### What you need to do
Copies of all lines containing the string "name" are needed from the data below.

Records provided START

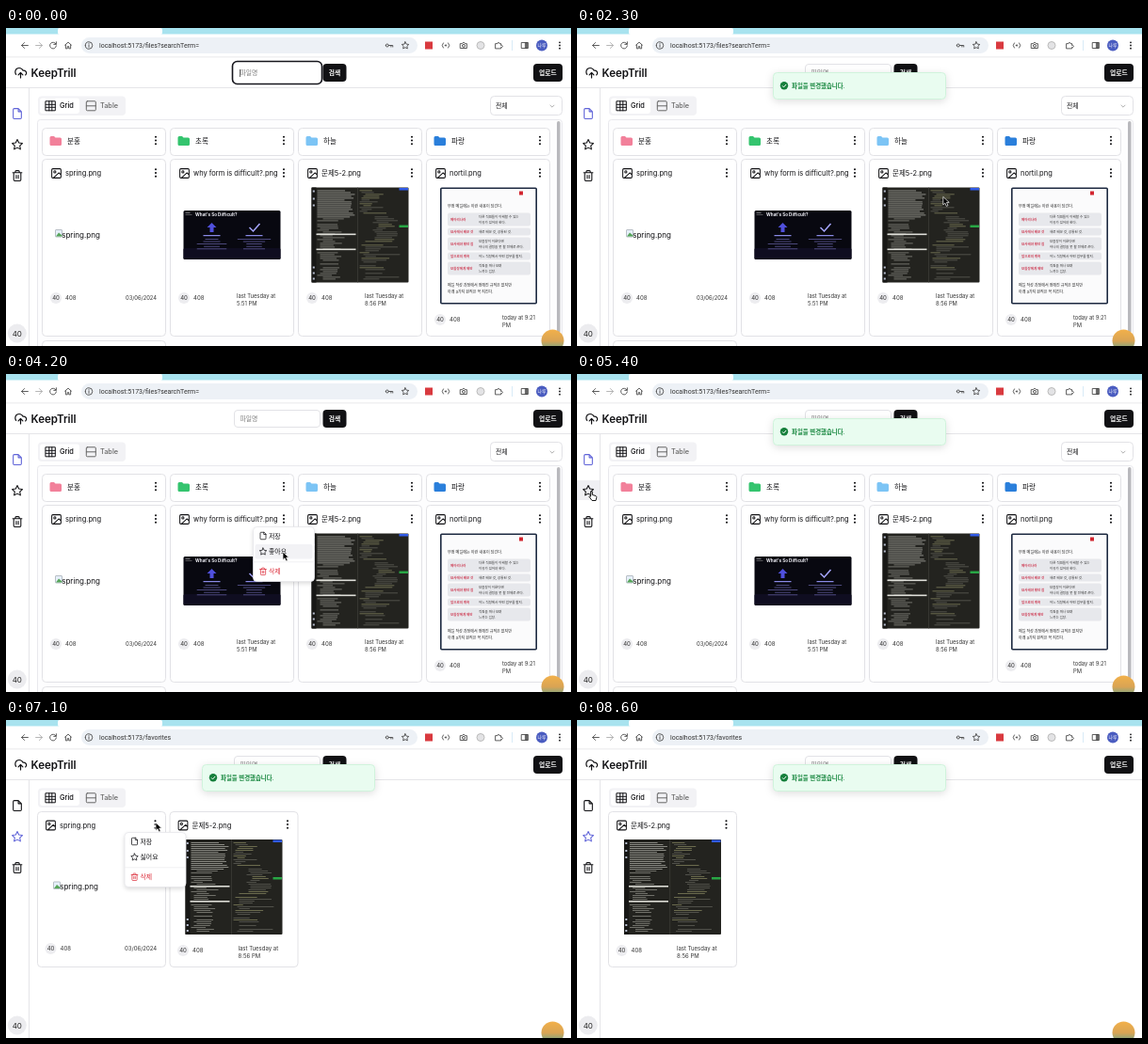
Recreate the animation shown at these times as an HTML page. Size 600x338 px, loop 9000 ms.

```html
<!DOCTYPE html>
<html lang="ko">
<head>
<meta charset="utf-8">
<title>Storage page</title>
<style>
html, body { margin: 0; width: 100%; height: 100%; overflow: hidden; background: #fff; }
svg { display: block; width: 600px; height: 338px; font-family: Inter, "Noto Sans CJK KR", "Noto Sans CJK", sans-serif; }
</style>
</head>
<body>
<svg id="stage" viewBox="0 0 600 338"></svg>
<script>
const LOOP = 9000, STEP = 100;
const INK = '#111114', LINE = '#e2e2e6', SOFT = '#f2f2f5', INDIGO = '#5f63d8', RED = '#dc2f3c';
const stage = document.getElementById('stage');

const rect = (x, y, w, h, fill, r = 0, stroke = 'none', sw = 1) =>
  `<rect x="${x}" y="${y}" width="${w}" height="${h}" rx="${r}" fill="${fill}" stroke="${stroke}" stroke-width="${sw}"/>`;
const circle = (x, y, r, fill, stroke = 'none') =>
  `<circle cx="${x}" cy="${y}" r="${r}" fill="${fill}" stroke="${stroke}"/>`;
const text = (x, y, s, size = 7.5, fill = INK, weight = 400, extra = '') =>
  `<text x="${x}" y="${y}" font-size="${size}" fill="${fill}" font-weight="${weight}" ${extra}>${s}</text>`;
const mid = 'text-anchor="middle"';
const group = (x, y, body, extra = '') => `<g transform="translate(${x} ${y})" ${extra}>${body}</g>`;

// Line icons on a 24 unit grid
const ICONS = {
  upload: 'M4 15a7 7 0 1 1 12-7h2a4.5 4.5 0 0 1 2.5 8M12 12v9M8 16l4-4 4 4',
  file: 'M14 2H6a2 2 0 0 0-2 2v16a2 2 0 0 0 2 2h12a2 2 0 0 0 2-2V8zV8h6',
  star: 'M12 2l3.1 6.3 6.9 1-5 4.9 1.2 6.8-6.2-3.2L5.8 21 7 14.2 2 9.3l6.9-1z',
  trash: 'M3 6h18M19 6v14a2 2 0 0 1-2 2H7a2 2 0 0 1-2-2V6M8 6V4a2 2 0 0 1 2-2h4a2 2 0 0 1 2 2v2M10 11v6M14 11v6',
  image: 'M5 3h14a2 2 0 0 1 2 2v14a2 2 0 0 1-2 2H5a2 2 0 0 1-2-2V5a2 2 0 0 1 2-2zM7 9a2 2 0 1 0 4 0a2 2 0 1 0-4 0M21 15l-4-4L6 21',
  grid: 'M2 2h20v20H2zM2 9h20M2 15h20M9 2v20M15 2v20',
  rows: 'M4 2h16a2 2 0 0 1 2 2v16a2 2 0 0 1-2 2H4a2 2 0 0 1-2-2V4a2 2 0 0 1 2-2zM2 12h20',
  down: 'M5 9l7 7 7-7',
  back: 'M21 12H3M11 4l-8 8 8 8',
  next: 'M3 12h18M13 4l8 8-8 8',
  reload: 'M20 8a9 9 0 1 0 1 5M21 2v7h-7',
  home: 'M3 11l9-8 9 8M5 10v11h5v-6h4v6h5V10',
  info: 'M2 12a10 10 0 1 0 20 0a10 10 0 1 0-20 0M12 11v6M12 7v1',
  key: 'M2 12a4 4 0 1 0 8 0a4 4 0 1 0-8 0M10 12h12v4M17 12v4',
  camera: 'M3 7h5l2-3h4l2 3h5v13H3zM8 13a4 4 0 1 0 8 0a4 4 0 1 0-8 0',
  puzzle: 'M4 7h5a3 3 0 1 1 6 0h4v5a3 3 0 1 1 0 5v4H4z',
  panel: 'M3 4h18v16H3zM13 4v16M16 4v16M19 4v16',
  signal: 'M5 5a10 10 0 0 0 0 14M19 5a10 10 0 0 1 0 14M10 12a2 2 0 1 0 4 0a2 2 0 1 0-4 0'
};
const icon = (name, cx, cy, size, color = INK, sw = 2) =>
  `<path d="${ICONS[name]}" transform="translate(${cx - size / 2} ${cy - size / 2}) scale(${size / 24})" ` +
  `fill="none" stroke="${color}" stroke-width="${sw}" stroke-linecap="round" stroke-linejoin="round"/>`;
const dots = (x, y, gap = 3.7, r = 1.05) => [-1, 0, 1].map(i => circle(x, y + i * gap, r, INK)).join('');

function random(seed) {
  return () => (seed = seed * 16807 % 2147483647) / 2147483647;
}

// Thumbnails
function codeShot() {
  const rnd = random(77);
  let s = rect(0, 0, 103, 101, '#23231f', 1) + rect(0, 0, 5, 101, '#181816') + rect(48.5, 0, 0.6, 101, '#44443f');
  for (let y = 3; y < 98; y += 2) {
    const indent = y < 32 ? 0 : 3 * (rnd() * 3 | 0);
    if (rnd() < 0.88) s += rect(6 + indent, y, (y < 32 ? 28 : 12) + rnd() * 12, 0.8, y < 32 ? '#a5a59e' : '#85857e');
    if (y < 26 || rnd() < 0.8) {
      const far = y > 30 && y < 56 ? 14 : 0;
      s += rect(51 + far + 2 * (rnd() * 4 | 0), y, 8 + rnd() * (y > 56 ? 32 : 17), 0.7, rnd() < 0.2 ? '#8a8a64' : '#65655d');
    }
  }
  for (const y of [49, 65]) s += rect(5, y, 42, 1.6, '#deded8');
  for (const y of [3, 11, 18, 84, 90, 96]) s += rect(1.3, y, 2, 2, '#b8bfd0');
  return s + rect(93, 0.5, 9.5, 2.5, '#315be8') + rect(93, 40, 9.5, 2.5, '#28a745');
}

function slideShot() {
  const rnd = random(9);
  let s = rect(0, 0, 103, 52, '#080810', 1.5) + rect(0, 40, 103, 12, '#0f0d20', 1.5) +
    text(12.5, 6, "What's So Difficult?", 4.6, '#f2f2f8', 700) + rect(2, 2, 5, 0.7, '#aaa') + rect(2, 4, 7, 0.7, '#777');
  [30, 75].forEach((x, i) => {
    s += i ? `<path d="M${x - 5} 18l4 4 7-8" fill="none" stroke="#a7a7ff" stroke-width="1.5"/>`
      : `<path d="M${x} 13l5 5h-3v5h-4v-5h-3z" fill="#5050dc"/>`;
    s += rect(x - 9, 26, 18, 1.2, '#8b8be8');
    for (let y = 30; y < 42; y += 2.6) {
      const w = 14 + rnd() * 22;
      s += rect(x - w / 2, y, w, 0.8, '#5c5896');
    }
  });
  return s;
}

function letterShot() {
  let s = rect(0.8, 0.8, 101.4, 122.4, '#fbfbfc', 1, '#1c2940', 1.6) + rect(84, 4, 4, 4, '#d22630') +
    text(8, 21, '부정 메일에는 이런 내용이 담긴다.', 4.1, '#222', 500);
  [[27, 14, '메아리나라', '다른 직원들이 이해할 수 있는', '이유가 있어야 한다.'],
   [43, 8, '묘사에서 배운 것', '새로 배운 것, 공통된 것.'],
   [53, 14, '묘사해야 했던 점', '모둠장이 이룬다면', '하나의 결정을 못 할 전제로 쓴다.'],
   [69, 8, '앞으로의 계획', '어느 직장에서 어떤 업무를 할지.'],
   [79, 14, '모둠장에게 제안', '직원을 떠나 보며', '느끼는 입장.']]
    .forEach(([y, h, label, ...lines]) => {
      s += rect(8, y, 88, h, '#e7e8ec', 2) + text(11, y + h / 2 + 1.4, label, 3.5, '#cf4058', 600);
      lines.forEach((l, i) => s += text(41, y + 5.4 + i * 5.6, l, 3.5, '#333'));
    });
  return s + text(8, 105, '메일 작성 과정에서 정해진 규칙은 없지만', 4, '#222', 500) +
    text(8, 112.5, '아래 3가지 원칙은 꼭 지킨다.', 4, '#222', 500);
}

const brokenShot = rect(0.5, 0.5, 7, 7.5, '#e7f0fb', 0.5, '#a9b0b8', 0.8) +
  `<path d="M1 7.5l3-4 3.5 3v1z" fill="#57a65a"/>` + text(7.2, 8.6, 'spring.png', 8, INK);
const shots = { code: codeShot(), slide: slideShot(), letter: letterShot(), broken: brokenShot };

const titleRow = (x, y, name) => icon('image', x, y, 13, INK, 1.9) + text(x + 9.5, y + 2.7, name);
const owner = (x, y, date, dx, size) => circle(x, y, 6, '#ededf0') + text(x, y + 2.2, '40', 6, '#333', 400, mid) +
  text(x + 10, y + 2.3, '408', 6, '#333') +
  date.map((d, i) => text(dx, y + (date.length > 1 ? 0 : 2.2) + i * 8, d, size, '#333')).join('');
const card = (x, y, w, h) => rect(x + 0.5, y + 0.5, w, h, '#fff', 4, LINE);

// Pages
function filesPage() {
  let s = rect(514.5, 72.5, 76, 20, '#fff', 4, LINE) + text(520, 85, '전체', 6.8) + icon('down', 580, 83, 7, '#777') +
    rect(33.5, 97.5, 557, 260, '#fdfdfe', 3, '#e9e9ed') + rect(585, 99, 3.5, 225, '#b9b9bd', 1.7);
  ['분홍 #f2809a', '초록 #34c46e', '하늘 #7cc4f5', '파랑 #2a7fdb'].forEach((f, i) => {
    const [name, color] = f.split(' '), x = 38 + 136 * i;
    s += card(x, 106, 131, 29) + `<path d="M${x + 8.5} 116.5q0-1.5 1.5-1.5h3l1.5 1.5h5q1.5 0 1.5 1.5v5.5q0 1.5-1.5 1.5h-9.5q-1.5 0-1.5-1.5z" fill="${color}"/>` +
      text(x + 27, 122.8, name) + dots(x + 121, 119.5);
  });
  [['spring.png', 'broken', 52, 214, ['03/06/2024'], 127],
   ['why form is difficult?.png', 'slide', 188.5, 194, ['last Tuesday at', '5:51 PM'], 245],
   ['문제5-2.png', 'code', 324.5, 169.5, ['last Tuesday at', '8:56 PM'], 381],
   ['nortil.png', 'letter', 461, 169.5, ['today at 9:21', 'PM'], 527]]
    .forEach(([name, shot, sx, sy, date, dx], i) => {
      const x = 38 + 136 * i;
      s += card(x, 139, 131, 188) + titleRow(x + 15.5, 154.5, name) + dots(x + 121, 154) +
        group(sx, sy, shots[shot]) + owner(x + 15, i == 3 ? 310 : 287, date, dx, 5.8);
    });
  return s + card(38, 332, 131, 40);
}

function favoritesPage(springGone) {
  let s = '', x = 33;
  if (!springGone) {
    s += card(33, 97, 136, 165) + titleRow(47.5, 112, 'spring.png') + dots(158.5, 111) +
      group(50, 171.5, shots.broken) + owner(47.5, 243, ['03/06/2024'], 126, 6);
    x = 173.5;
  }
  return s + card(x, 97, 136, 165) + titleRow(x + 14.5, 112, '문제5-2.png') + dots(x + 125.5, 111) +
    group(x + 17, 127, shots.code) + owner(x + 14.5, 245, ['last Tuesday at', '8:56 PM'], x + 73, 6);
}

function browser(path) {
  let s = rect(0, 0, 600, 7, '#a8e3ef') + rect(55, 0, 111, 7, '#fff', 2) + rect(0, 6.5, 600, 25, '#fff') +
    rect(80, 10, 357, 17, '#edf1f6', 8.5) + rect(0, 30.5, 600, 0.8, '#e3e3e6');
  [['back', 20], ['next', 35, '#aaa'], ['reload', 50], ['home', 66], ['info', 88], ['key', 407], ['star', 424],
   ['signal', 467], ['camera', 486], ['puzzle', 523], ['panel', 551]]
    .forEach(([n, x, c = '#444']) => s += icon(n, x, 18.5, 9, c, 2.3));
  return s + rect(445, 14.5, 8, 8, '#d93a3f') + circle(504, 18.5, 4, '#e3e3e5', '#bbb') +
    rect(537, 13, 0.8, 11, '#cfe6f5') + circle(569, 18.5, 6, '#4a5cc0') + text(569, 20.4, '나루', 4.8, '#fff', 400, mid) +
    dots(588, 18.5, 3.2, 0.9) + text(99, 21.2, 'localhost:5173/' + path, 7, '#333', 400, 'font-family="Roboto, sans-serif"');
}

function shell(focus, favorites, starHover) {
  let s = icon('upload', 15.5, 47.5, 14.5) + text(26.5, 51.8, 'KeepTrill', 11.5, INK, 600);
  s += focus ? rect(240.5, 35.5, 95, 24, '#fff', 5, '#15151c', 1.6) + rect(248, 44, 0.7, 8, '#222')
    : rect(242.5, 38.5, 91, 18, '#fff', 3.5, LINE);
  s += text(248.5, 50, '파일명', 6.8, '#777') + rect(336.5, 38, 25, 19, INK, 4) + text(349, 50, '검색', 6.8, '#fff', 600, mid) +
    rect(560, 38, 31, 19, INK, 4) + text(575.5, 50, '업로드', 6.8, '#fff', 600, mid) +
    rect(0, 63, 600, 0.9, LINE) + rect(24, 64, 0.9, 274, LINE);
  if (starHover) s += rect(0, 113, 24, 21, '#efeff3');
  s += icon('file', 12, 91, 13, favorites ? INK : INDIGO) + icon('star', 12, 124, 13, favorites ? INDIGO : INK) +
    icon('trash', 12, 157, 13) + circle(11.8, 324.5, 10, '#ececef') + text(11.8, 327.5, '40', 8, '#222', 400, mid);
  return s + rect(34, 72.5, 93, 20.5, SOFT, 4) + rect(36, 74.5, 42, 16.5, '#fff', 3) +
    icon('grid', 47.3, 82.8, 12) + text(57, 85.4, 'Grid', 7.4, INK, 500) +
    icon('rows', 90.3, 82.8, 12, '#666') + text(100, 85.4, 'Table', 7.3, '#666', 500);
}

function menu(cx, cy, like, hover) {
  const row = (name, y, label, color = INK) => icon(name, 10.5, y, 9, color) + text(16.5, y + 2.5, label, 6.9, color);
  return group(cx - 32.5, cy + 8.5, rect(0, 0, 65, 58, '#fff', 4, '#e6e6ea', 0.8) +
    (hover ? rect(2, 18.5, 61, 15.5, SOFT, 2) : '') + row('file', 9.5, '저장') + row('star', 26.2, like) +
    rect(0, 37, 65, 0.7, '#ebebee') + row('trash', 47.3, '삭제', RED), 'filter="drop-shadow(0 2px 2px #0002)"');
}

const toast = p => group(208, 47 - 29 * (1 - p), rect(0.5, 0.5, 183, 28, '#e9fcf0', 4, '#d0f3dc') +
  circle(12, 14.3, 4.2, '#16803c') + '<path d="M10 14.4l1.5 1.5 2.7-3" fill="none" stroke="#fff"/>' +
  text(20, 16.6, '파일을 변경했습니다.', 6.4, '#14853c', 600), `opacity="${p}" filter="drop-shadow(0 2px 4px #0002)"`);

const arrow = '<path d="M0 0v8.5l2-1.8 1.5 3.3 1.7-.8-1.5-3.2h2.7z" fill="#000" stroke="#fff" stroke-width=".7"/>';
const hand = '<path d="M1 0q1.2-.5 1.4 1v3l3.6 1q1 .5.7 2l-.7 3h-4l-3-4q0-1.2 1.5-.3z" fill="#fff" stroke="#000" stroke-width=".9"/>';

// Timeline
const PATH = [[100, 300, 50], [800, 430, 152], [1100, 430, 152], [1300, 422, 189], [2100, 422, 189], [2700, 294, 152],
  [3000, 294, 152], [3200, 293, 187.5], [4100, 293, 187.5], [4200, 294, 189], [4700, 294, 189], [5200, 14, 124.5],
  [5700, 14, 124.5], [6500, 159, 114], [6600, 159, 109], [7100, 159, 109], [7400, 152, 143], [7900, 152, 143], [8600, 604, 200]];
const MENUS = [[900, 1400, 431, 154, '좋아요'], [2800, 4600, 295, 154, '좋아요'], [6900, 7800, 158.5, 111, '싫어요']];
const TOASTS = [[1400, 3900], [4600, 7200], [7900, LOOP]];
const FADE = 300;

function pointer(t) {
  const i = PATH.findIndex(k => t < k[0]);
  if (i < 1) return null;
  const [t0, x0, y0] = PATH[i - 1], [t1, x1, y1] = PATH[i];
  const u = (t - t0) / (t1 - t0), e = u * u * (3 - 2 * u);
  return { x: x0 + (x1 - x0) * e, y: y0 + (y1 - y0) * e };
}

function scene(t) {
  const favorites = t >= 5500, at = pointer(t);
  const starHover = at && at.x < 24 && at.y > 113 && at.y < 134;
  let s = rect(0, 0, 600, 338, '#fff') + browser(favorites ? 'favorites' : 'files?searchTerm=') +
    shell(t < 900, favorites, starHover) + (favorites ? favoritesPage(t >= 8200) : filesPage());
  for (const [from, to, x, y, like] of MENUS)
    if (t >= from && t < to) s += menu(x, y, like, at.y > y + 26 && at.y < y + 43);
  for (const [from, to] of TOASTS) {
    const p = Math.min(1, (t - from) / FADE, (to + FADE - t) / FADE);
    if (p > 0) s += toast(p);
  }
  s += '<defs><linearGradient id="dusk" x2="0" y2="1"><stop stop-color="#f2b04a"/><stop offset=".5" stop-color="#d9a454"/>' +
    '<stop offset="1" stop-color="#4fa79a"/></linearGradient></defs>' + circle(580.5, 332.5, 12, 'url(#dusk)');
  return at ? s + group(at.x, at.y, starHover ? hand : arrow) : s;
}

let shown = -1;
function tick() {
  const t = Math.floor(performance.now() % LOOP / STEP) * STEP;
  if (t !== shown) stage.innerHTML = scene(shown = t);
  requestAnimationFrame(tick);
}
tick();
</script>
</body>
</html>
```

Records provided END

### Response
const icon = (name, cx, cy, size, color = INK, sw = 2) =>
  `<path d="${ICONS[name]}" transform="translate(${cx - size / 2} ${cy - size / 2}) scale(${size / 24})" ` +
const titleRow = (x, y, name) => icon('image', x, y, 13, INK, 1.9) + text(x + 9.5, y + 2.7, name);
    const [name, color] = f.split(' '), x = 38 + 136 * i;
      text(x + 27, 122.8, name) + dots(x + 121, 119.5);
    .forEach(([name, shot, sx, sy, date, dx], i) => {
      s += card(x, 139, 131, 188) + titleRow(x + 15.5, 154.5, name) + dots(x + 121, 154) +
  const row = (name, y, label, color = INK) => icon(name, 10.5, y, 9, color) + text(16.5, y + 2.5, label, 6.9, color);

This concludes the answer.